[SOURCE DATA Boundary: Start]

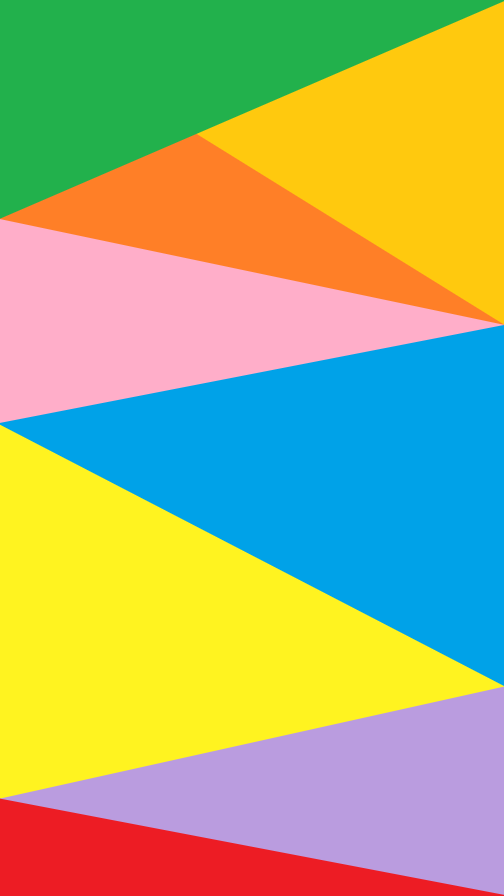
This background is drawn by a Shadertoy shader. Its source:

```glsl
// Flat background of bright triangular colour bands folding in a zigzag from edge to edge.

#define GREEN    vec3(0.133, 0.694, 0.298)
#define GOLD     vec3(1.000, 0.788, 0.055)
#define ORANGE   vec3(1.000, 0.498, 0.153)
#define PINK     vec3(1.000, 0.682, 0.788)
#define BLUE     vec3(0.000, 0.635, 0.910)
#define YELLOW   vec3(1.000, 0.953, 0.125)
#define LAVENDER vec3(0.729, 0.612, 0.875)
#define RED      vec3(0.929, 0.110, 0.141)
#define EDGE_PIXELS 1.0

// Coverage of the area below a line given by its heights at the left and right sides.
float below(vec2 uv, float leftHeight, float rightHeight) {
    float slope = (rightHeight - leftHeight) * iResolution.y / iResolution.x;
    float gap = mix(leftHeight, rightHeight, uv.x) - uv.y;
    float signedDistance = gap * iResolution.y / sqrt(1.0 + slope * slope);
    return clamp(signedDistance / EDGE_PIXELS + 0.5, 0.0, 1.0);
}

void mainImage(out vec4 fragColor, in vec2 fragCoord) {
    vec2 uv = fragCoord / iResolution.xy;

    // Upper wedges: gold and orange, cut off by the green corner
    vec3 color = mix(GOLD, ORANGE, below(uv, 0.9866, 0.6378));
    color = mix(GREEN, color, below(uv, 0.7559, 0.9987));

    // Zigzag bands, each laid over everything below its top edge
    color = mix(color, PINK, below(uv, 0.7555, 0.6375));
    color = mix(color, BLUE, below(uv, 0.5280, 0.6373));
    color = mix(color, YELLOW, below(uv, 0.5260, 0.2344));
    color = mix(color, LAVENDER, below(uv, 0.1087, 0.2337));
    color = mix(color, RED, below(uv, 0.1087, 0.0013));

    fragColor = vec4(color, 1.0);
}
```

[SOURCE DATA Boundary: End]

◆ PROBLEM DETAILS ◆
Check each line of the data above for the string "float" and report only how many lines have it.

◆ EXERCISE ANSWER ◆
4